Hearing on fracking study postponed - News - Citizens Voice(read the rest of the article here)
Just a day after the Environmental Protection Agency moved a regional, stadium-style hearing on a landmark study of hydraulic fracturing from Binghamton to Syracuse, N.Y., the agency announced Tuesday the meeting is now postponed.
EPA officials said the event, which was expected to draw thousands on Thursday, will be held in upstate New York in September and the agency is looking for a new location.
So, now people who changed their reservations from Binghamton to Syracuse now have to change them again to some unknown future location. Stay tuned for further developments. I expect that all future announcements will also be made at the last minute.
Everything that follows is now obsolete:
Here's a story I first read about yesterday on the Susquehanna River Sentinel. (That post is no longer available for some reason.)
EPA swaps drilling hearing to Syracuse from Binghamton - News - Citizens Voice(read the rest of the article here)
By Laura Legere (Staff Writer)
Published: August 10, 2010
A regional hearing to be held Thursday on a landmark Environmental Protection Agency study of hydraulic fracturing has been moved from Binghamton to Syracuse, N.Y., the agency announced Monday.
The hearings on the controversial natural gas drilling process, which are expected to draw as many as 8,000 participants and protestors including many from Northeast Pennsylvania, will be held in the Exhibit Hall of the Oncenter Complex Convention Center in Syracuse, after the EPA and Binghamton University, the initial host site, disagreed on a venue.
For those of you not familiar with this area, Syracuse is about seventy-five miles north of Binghamton, occupying a latitude farther north than even Buffalo. It is also on, or possibly outside, the border of the region considered to be Marcellus Shale territory. Here's a helpful map taken from syracuse.com:
For reference, I do not believe Nanticoke would even appear on this map. Note that, despite what the map implies, Marcellus Shale territory does not end at the southern border of New York State. Which is the problem: the long-announced meeting slated for Binghamton on Thursday was expected to attract thousands of interested people from across the broad swath of Pennsylvania that will be affected by Marcellus Shale drilling. Many of those people booked accommodations in the Binghamton area. And now, with days to go, they have been informed that the hearings have been moved an hour north of where they will be staying. Would they like to do a last minute reservation change, with all the costs and hassles associated with that? Or perhaps they might prefer to keep their current accommodations and commute from Binghamton to Syracuse and back again, a round trip of about one hundred and fifty miles?
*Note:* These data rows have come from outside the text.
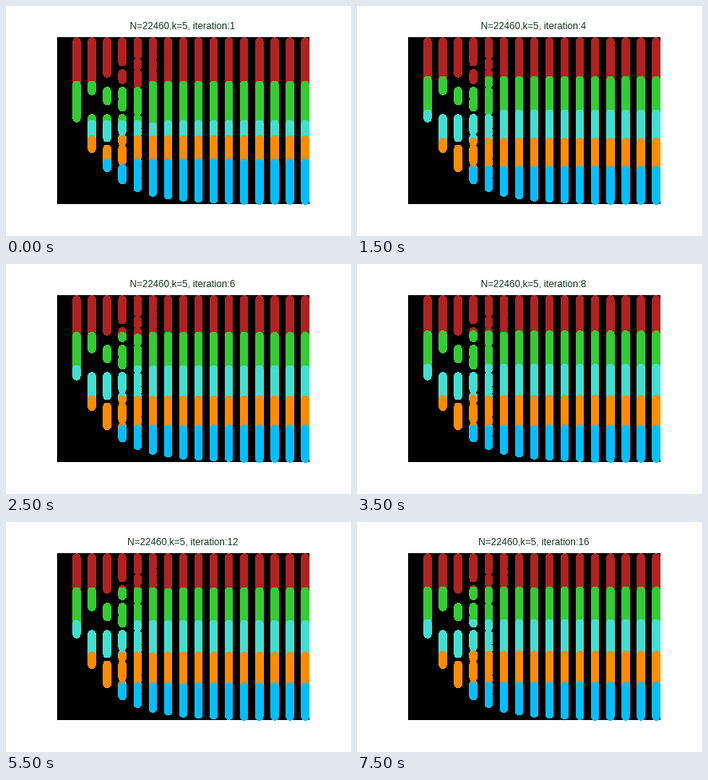
Animation of 432x288 px, one loop 8000 ms. Source, as a matplotlib script:

```python
import numpy as np
import matplotlib.pyplot as plt
from matplotlib.animation import FuncAnimation
from matplotlib.collections import LineCollection
from matplotlib.patches import Rectangle

W, H, DPI = 432, 288, 72
ITERATIONS, STEP_MS = 16, 500
COLUMNS = 16
COLORS = ["firebrick", "limegreen", "turquoise", "darkorange", "deepskyblue"]
R = 4.7                          # dot radius
TOP, BOTTOM = 44.5, 243.5        # range of dot centres
KEEP, GAIN = 0.645, 0.372        # filled share left of a run / won from a gap
START_BORDERS = [98.7, 147.7, 167, 196]


def refine(edges):
    """Next column: every run and every gap is filled from its top again."""
    size = np.diff(edges)
    share = np.where(np.arange(len(size)) % 2 == 0, KEEP, GAIN)
    share[size < 1.5] = 1        # too fine to see, leave solid
    inner = edges[:-1] + size * share
    return np.append(np.column_stack([edges[:-1], inner]).ravel(), edges[-1])


def build_columns():
    edges = np.array([TOP, TOP + 0.482 * (BOTTOM - TOP), BOTTOM])
    columns = []
    for _ in range(COLUMNS):
        columns.append(list(zip(edges[0::2], edges[1::2])))
        edges = refine(edges)
    return columns


def cluster_limits(iteration):
    """K-means on evenly spread heights, started from the first borders."""
    limits = np.array([TOP, *START_BORDERS, BOTTOM])
    for _ in range(iteration - 1):
        centres = (limits[:-1] + limits[1:]) / 2
        limits[1:-1] = (centres[:-1] + centres[1:]) / 2
    return limits


def segments(lo, hi):
    """Centre lines of all dots whose height lies between lo and hi."""
    out = []
    for x, runs in zip(xs, columns):
        for top, bottom in runs:
            a, b = max(top, lo), min(bottom, hi)
            if b >= a:
                out.append([(x, a), (x, b + 0.1)])
    return out


xs = np.linspace(88.4, 374.6, COLUMNS)
columns = build_columns()

fig = plt.figure(figsize=(W / DPI, H / DPI), dpi=DPI, facecolor="white")
ax = fig.add_axes([0, 0, 1, 1])
ax.set(xlim=(0, W), ylim=(H, 0))
ax.axis("off")
ax.add_patch(Rectangle((64, 39), 316, 209, color="black", lw=0))

bars = [ax.add_collection(
    LineCollection([], colors=c, linewidths=2 * R, capstyle="round",
                   antialiaseds=False, snap=False, zorder=2 + i),
    autolim=False) for i, c in enumerate(COLORS)]
title = ax.text(221.3, 29, "", ha="center", va="baseline", fontsize=12,
                family="Liberation Sans", color="#10351f")


def update(frame):
    iteration = frame + 1
    limits = cluster_limits(iteration)
    for bar, lo, hi in zip(bars, limits, limits[1:]):
        bar.set_segments(segments(lo, hi))
    title.set_text(f"N=22460,k=5, iteration:{iteration}")
    return [*bars, title]


anim = FuncAnimation(fig, update, frames=ITERATIONS, interval=STEP_MS,
                     repeat=True, repeat_delay=0)
plt.show()
```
And what about the folks who were planning to commute from throughout Marcellus Shale territory to Bighamton? Will they be willing and able to make that extra seventy-five mile hike up to Syracuse?
Someone more conspiracy-minded than I am might see this as an attempt by the EPA (or whoever is calling the shots) to thwart public participation in this hearing. Other venues were surely available, even throughout the Wilkes-Barre / Scranton area. Why shift this meeting to the very edge of the region affected by Marcellus Shale drilling?
I won't be going. I wasn't planning to go, and I am technically scheduled to work that day, even though I will almost certainly be laid off. By the rules of Unemployment, I must be "able and available" to work - not sick, not on vacation - or actively seeking out work in order to receive unemployment compensation. I do know someone who is a Marcellus Shale insider, who, if I were to simply flip a bit from "opposed to" to "supportive of," could possibly get me a job in the industry. Anyone who knows me knows how likely that is. So I could not in good conscience claim to be attending this conference looking for employment opportunities. (With the EPA? Maybe. But my stated opposition to the extraction methods being used, and the reckless disregard for both the environment and the safety of locals exhibited by too many of the companies involved in this industry, may disqualify me from any future employment there.)
If anyone reading this does go, I look forward to ground reports.